Saturday's winners: John McCain in South Carolina;
Mitt Romney and Hillary Clinton in Nevada. (Associated Press)
Amy Chozick, Alex Frangos and Elizabeth Holmes (Wall Street Jornal) report on the presidential race:
Sens. Hillary Clinton and John McCain were quick to react to the Fed’s surprise three-quarter percentage-point rate cut this morning — but offered quite different messages.
“This is a global economic crisis,” Clinton said at a news conference early this morning. “It has pushed the Fed into an emergency meeting and a rate cut in an effort to take whatever action can be taken on the monetary side to begin to try to stabilize this situation which is obviously deteriorating.”
She went on to say that President Bush already should have convened a “working group on financial markets. … This has to be regulated across markets with regulators here and regulators around the world.” She also urged top lawmakers and the White House to reach agreement at their meeting today on a stimulus package that can clear Congress quickly.
McCain, on the other hand, didn’t apply the pressure, though he did put in a plug for his stimulus plan, consisting mostly of tax cuts, and a plug for the Fed. “The role of the Federal Reserve is to ensure that our financial markets are well-functioning and to support economic growth,” he explained in a statement. “I am confident that the action taken this morning to cut two key rates will support these goals. The U.S. economy has proven to be quite resilient. I am concerned about financial market events, but with the right leadership and pro-growth policies the economy can weather this upheaval.”
In Boca Raton, Fla., Mitt Romney, former governor of Massachusetts and former head of Bain Capital, acknowledged concerns about the stock market, and mentioning his investment in a blind trust at Sun Capital, which was started by one of the event’s attendees. “I hope I still have it at Sun Capital and I hope that as of tonight Sun Capital still has it too, so we’re all a little nervous about that,” he joked.
Getting serious — and optimistic — Romney said: “I can tell you from my own personal experience that every time I’ve seen things really get scary and the markets really collapse that I put aside that fear for a moment and say, ‘Ah-ha, is this a buying opportunity?’ Because my experience has always been what goes down, comes back up.”

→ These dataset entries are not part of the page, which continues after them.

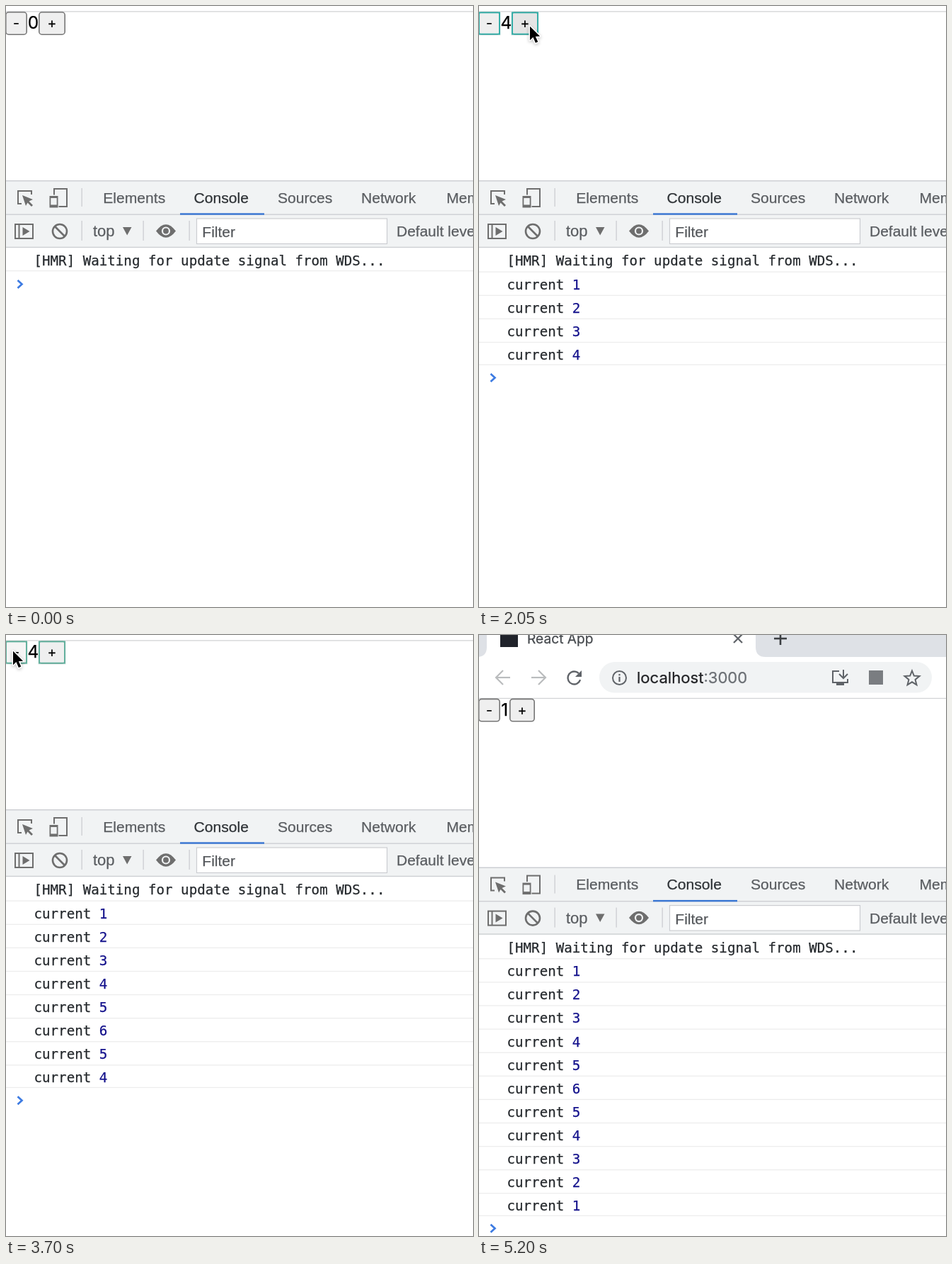
Write an HTML page with a canvas that moves like this. It is 660 px wide and 848 px high and loops after 5.54 s.

```html
<!DOCTYPE html>
<html lang="en">
<head>
<meta charset="utf-8">
<title>Counter</title>
<style>
  html, body { margin: 0; width: 100%; height: 100%; overflow: hidden; background: #fff; }
  canvas { display: block; width: 660px; height: 848px; }
</style>
</head>
<body>
<canvas id="stage" width="660" height="848"></canvas>
<script>
const ctx = document.getElementById('stage').getContext('2d');
const LOOP = 5540, TICK = 50, SCROLL = 81.6;
const SANS = '"Liberation Sans", Arial, sans-serif';
const UI = 'Inter, Roboto, sans-serif';
const MONO = '"DejaVu Sans Mono", monospace';
const ICON = '#6e6e6e', CHROME = '#5f6368', BAR = '#f1f3f4', EDGE = '#cbcdd1';
const HEAT = ['#37afa9', '#63b19e', '#80b393'];

// mouse down, re-render, new value, outline cleared
const clicks = [
  [800, 900, 1, 1150], [1200, 1300, 2, 1550], [1550, 1650, 3, 1950],
  [2000, 2050, 4, 2200], [2200, 2350, 5, 2550], [2550, 2550, 6, 2750],
  [3400, 3450, 5, 3600], [3550, 3600, 4, 3800], [3700, 3800, 3, 4100],
  [4100, 4200, 2, 4350], [4450, 4500, 1, 4750]
].map(([down, up, value, clear]) => ({ down, up, value, clear }));
clicks.forEach((c, i) => {
  const prev = clicks[i - 1];
  c.heat = prev && prev.clear >= c.up ? Math.min(prev.heat + 1, 2) : 0;
});

const clamp = v => Math.max(0, Math.min(1, v));
const smooth = v => v * v * (3 - 2 * v);

// a hairline stroke gives the slightly heavy screen rendering
function text(str, x, y, size, font, color, align = 'left') {
  ctx.font = `${size}px ${font}`;
  ctx.fillStyle = ctx.strokeStyle = color;
  ctx.textAlign = align;
  ctx.lineWidth = 0.25;
  ctx.fillText(str, x, y);
  ctx.strokeText(str, x, y);
}

function box(x, y, w, h, color) {
  ctx.fillStyle = color;
  ctx.fillRect(x, y, w, h);
}

function frame(x, y, w, h, color, width = 2) {
  ctx.strokeStyle = color;
  ctx.lineWidth = width;
  ctx.strokeRect(x, y, w, h);
}

function path(points, close) {
  ctx.beginPath();
  for (let i = 0; i < points.length; i += 2) ctx.lineTo(points[i], points[i + 1]);
  if (close) ctx.closePath();
}

function line(points, color, width = 2) {
  path(points);
  ctx.strokeStyle = color;
  ctx.lineWidth = width;
  ctx.stroke();
}

function poly(points, color) {
  path(points, true);
  ctx.fillStyle = color;
  ctx.fill();
}

function ring(x, y, r, color, width, from = 0, to = Math.PI * 2) {
  ctx.beginPath();
  ctx.arc(x, y, r, from, to);
  ctx.strokeStyle = color;
  ctx.lineWidth = width;
  ctx.stroke();
}

function rounded(x, y, w, h, r, fill, stroke) {
  ctx.beginPath();
  ctx.roundRect(x, y, w, h, r);
  ctx.fillStyle = fill;
  ctx.fill();
  if (!stroke) return;
  ctx.strokeStyle = stroke;
  ctx.lineWidth = 1.6;
  ctx.stroke();
}

function drawBrowser() {
  box(0, 0, 660, 31, '#dee1e6');
  box(11, -30, 380, 62, '#fff');
  // flared feet of the active tab
  for (const [x, dir] of [[11, -1], [391, 1]]) {
    ctx.beginPath();
    ctx.moveTo(x, 17);
    ctx.quadraticCurveTo(x, 31, x + dir * 14, 31);
    ctx.lineTo(x, 31);
    ctx.fillStyle = '#fff';
    ctx.fill();
  }
  box(30, -8, 25, 25, '#20232a');
  text('React App', 68, 11.5, 19.2, UI, '#45494d');
  line([360, -1, 372, 11], CHROME, 2.2);
  line([372, -1, 360, 11], CHROME, 2.2);
  line([417, 5, 435, 5], '#3c4043', 2.6);
  line([426, -4, 426, 14], '#3c4043', 2.6);

  box(0, 31, 660, 58, '#fff');
  line([44, 60, 24, 60], '#babcbe', 2.2);
  line([34, 50, 24, 60, 34, 70], '#babcbe', 2.2);
  line([74, 60, 94, 60], '#babcbe', 2.2);
  line([84, 50, 94, 60, 84, 70], '#babcbe', 2.2);
  ring(134.5, 60.5, 9, CHROME, 2.4, 0.3, 5.5);
  poly([145, 50, 145, 59, 136, 59], CHROME);

  rounded(170, 38, 470, 43.6, 21.8, BAR);
  ring(198.5, 60.5, 9.5, CHROME, 2);
  box(197.4, 59, 2.2, 7, CHROME);
  box(197.4, 55, 2.2, 2.3, CHROME);
  text('localhost', 223, 68, 22.1, UI, '#202124');
  const w = ctx.measureText('localhost').width;
  text(':3000', 223 + w, 68, 22.1, UI, '#6b6f74');

  line([509, 51, 500, 51, 500, 67, 521, 67, 521, 62], CHROME, 2);
  box(505, 67, 11, 4, CHROME);
  line([515, 49, 515, 60], CHROME, 2);
  line([509, 55, 515, 61, 521, 55], CHROME, 2);
  box(551, 50, 20, 20, '#7a7d81');
  const star = [];
  for (let i = 0; i < 10; i++) {
    const a = -Math.PI / 2 + i * Math.PI / 5, r = i % 2 ? 4.8 : 11;
    star.push(612 + r * Math.cos(a), 61.5 + r * Math.sin(a));
  }
  path(star, true);
  ctx.strokeStyle = CHROME;
  ctx.lineWidth = 2;
  ctx.stroke();
  box(0, 88.8, 660, 1.3, '#d3d4d6');
}

function drawTabs() {
  box(0, 246, 660, 95, BAR);
  box(0, 246, 660, 1.4, EDGE);
  box(0, 293.5, 660, 1.3, EDGE);
  box(0, 339.8, 660, 1.3, EDGE);

  line([22, 279, 17, 279, 17, 261, 36, 261, 36, 266], ICON, 2);
  poly([23, 267, 38, 273, 32.5, 275.5, 38, 281, 36, 283, 30.5, 277.5, 28, 282], ICON);
  frame(68, 258, 18, 25, ICON);
  box(60.5, 266.5, 14, 18.5, BAR);
  box(61.5, 268, 12, 16.5, ICON);
  box(63.3, 271, 8.4, 9.5, BAR);
  box(106.5, 257, 1.3, 26, EDGE);

  const tabs = [['Elements', 137.3], ['Console', 265.6], ['Sources', 384], ['Network', 502], ['Memory', 622.5]];
  for (const [name, x] of tabs) text(name, x, 277.5, 21.1, SANS, name === 'Console' ? '#2f3337' : '#5a5d61');
  box(246, 292.3, 119, 2.4, '#3876d3');
}

function drawToolbar() {
  frame(13, 308, 25, 20, ICON);
  line([18.5, 308, 18.5, 328], ICON, 2);
  poly([23.5, 312, 33.5, 318, 23.5, 324], ICON);
  ring(76, 318, 10, ICON, 2.6);
  line([69, 311, 83, 325], ICON, 2.6);
  for (const x of [106.5, 193.5, 258.5]) box(x, 303, 1.3, 28, EDGE);
  text('top', 123, 325, 22, SANS, '#5a5d61');
  poly([165, 312, 177.5, 312, 171.2, 323.5], ICON);

  ctx.beginPath();
  ctx.moveTo(212, 317.5);
  ctx.quadraticCurveTo(226, 299, 240, 317.5);
  ctx.quadraticCurveTo(226, 336, 212, 317.5);
  ctx.fillStyle = ICON;
  ctx.fill();
  ring(226, 317.5, 5, BAR, 2.2);

  box(269, 299.5, 270, 36.5, '#fff');
  frame(269.5, 300, 269, 35.5, EDGE, 1.2);
  text('Filter', 277.3, 326.4, 21, SANS, '#55585c');
  text('Default levels', 552, 325, 21, SANS, '#5a5d61');
}

function drawConsole(rows) {
  const step = 33.1, n = rows.length;
  text('[HMR] Waiting for update signal from WDS...', 39.5, 366.3, 19.17, MONO, '#25292d');
  rows.forEach((c, i) => {
    const y = 399.6 + i * step;
    text('current', 39.5, y, 19.17, MONO, '#25292d');
    text(c.value, 131.8, y, 19.17, MONO, '#14128c');
  });
  for (let i = 0; i <= n; i++) {
    box(0, 374.6 + i * step - (i === n ? 1.5 : 0), 660, 1.2, '#ececec');
  }
  const y = 392.4 + n * 33.03;
  line([16.5, y - 5.5, 22.5, y, 16.5, y + 5.5], '#3d7be2', 2.7);
}

function drawButton(label, x, w, state, heat) {
  const [fill, edge] = {
    idle: ['#efefef', '#767676'], hover: ['#e5e5e5', '#4f4f4f'], down: ['#f5f5f5', '#8d8d8d']
  }[state];
  rounded(x + 0.8, 8.8, w - 1.6, 31.4, 4, fill, edge);
  text(label, x + w / 2, 31, 19.5, UI, '#000', 'center');
  if (heat === undefined) return;
  frame(x - 0.3, 8, w + 0.6, 33, '#f0f0f0', 1);
  frame(x + 1, 9.3, w - 2, 30.4, HEAT[heat], 2);
}

// pointer tip, or null while it is hidden
function pointer(t) {
  if (t < 250 || t >= 4850) return null;
  if (t < 2900) {
    const u = smooth(clamp((t - 200) / 550)), v = 1 - u;
    const mix = (a, b, c, d) => v * v * v * a + 3 * v * v * u * b + 3 * v * u * u * c + u * u * u * d;
    return [mix(8, 70, 118, 71), mix(360, 290, 110, 27)];
  }
  const u = smooth(clamp((t - 2850) / 400));
  return [71 - 62 * u, 27 - 6 * u];
}

function drawPointer([x, y]) {
  ctx.save();
  ctx.translate(x + 1, y + 1.8);
  ctx.scale(0.88, 0.88);
  path([0, 0, 0, 22, 5, 17.4, 9, 26.5, 12.8, 24.8, 8.9, 16, 16, 15.8], true);
  ctx.shadowColor = 'rgba(0,0,0,.25)';
  ctx.shadowBlur = 4;
  ctx.shadowOffsetY = 1.5;
  ctx.lineJoin = 'round';
  ctx.lineWidth = 3.6;
  ctx.strokeStyle = '#fff';
  ctx.stroke();
  ctx.shadowColor = 'transparent';
  ctx.fillStyle = '#000';
  ctx.fill();
  ctx.restore();
}

function drawCounter(t, rows, tip) {
  const last = rows[rows.length - 1];
  const value = last ? last.value : 0;
  const heat = last && t < last.clear ? last.heat : undefined;
  const pressed = clicks.some(c => t >= c.down && t < c.up);
  const one = value === 1;
  const plus = one ? 43 : 46, width = one ? 36 : 38;
  const state = (x, w) => {
    const over = tip && tip[0] >= x && tip[0] < x + w && tip[1] > 8 && tip[1] < 41;
    return !over ? 'idle' : pressed ? 'down' : 'hover';
  };
  drawButton('-', -1, 31, state(-1, 31), heat);
  drawButton('+', plus, width, state(plus, width), heat);
  text(value, one ? 36.3 : 38.4, 32, 24.5, UI, '#000', 'center');
}

function draw(now) {
  const t = Math.floor((now % LOOP) / TICK) * TICK;
  const rows = clicks.filter(c => t >= c.up);
  const tip = pointer(t);
  const k = clamp((t - 4950) / 250);
  const shift = SCROLL * (1 - (1 - k) * (1 - k));

  box(0, 0, 660, 848, '#fff');
  ctx.save();
  ctx.translate(0, shift - SCROLL);
  drawBrowser();
  ctx.restore();
  ctx.save();
  ctx.translate(0, shift);
  drawCounter(t, rows, tip);
  drawTabs();
  drawToolbar();
  drawConsole(rows);
  if (tip) drawPointer(tip);
  ctx.restore();
}

let start;
function tick(now) {
  start ??= now;
  draw(now - start);
  requestAnimationFrame(tick);
}
draw(0);
requestAnimationFrame(tick);
</script>
</body>
</html>
```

He then returned to the presidential pitch, saying that restoring the economy’s health “is going to require, I believe, action on the part of leadership in Washington to do those things which will convince the world that America is going to come back strong and our economic foundation is secure.”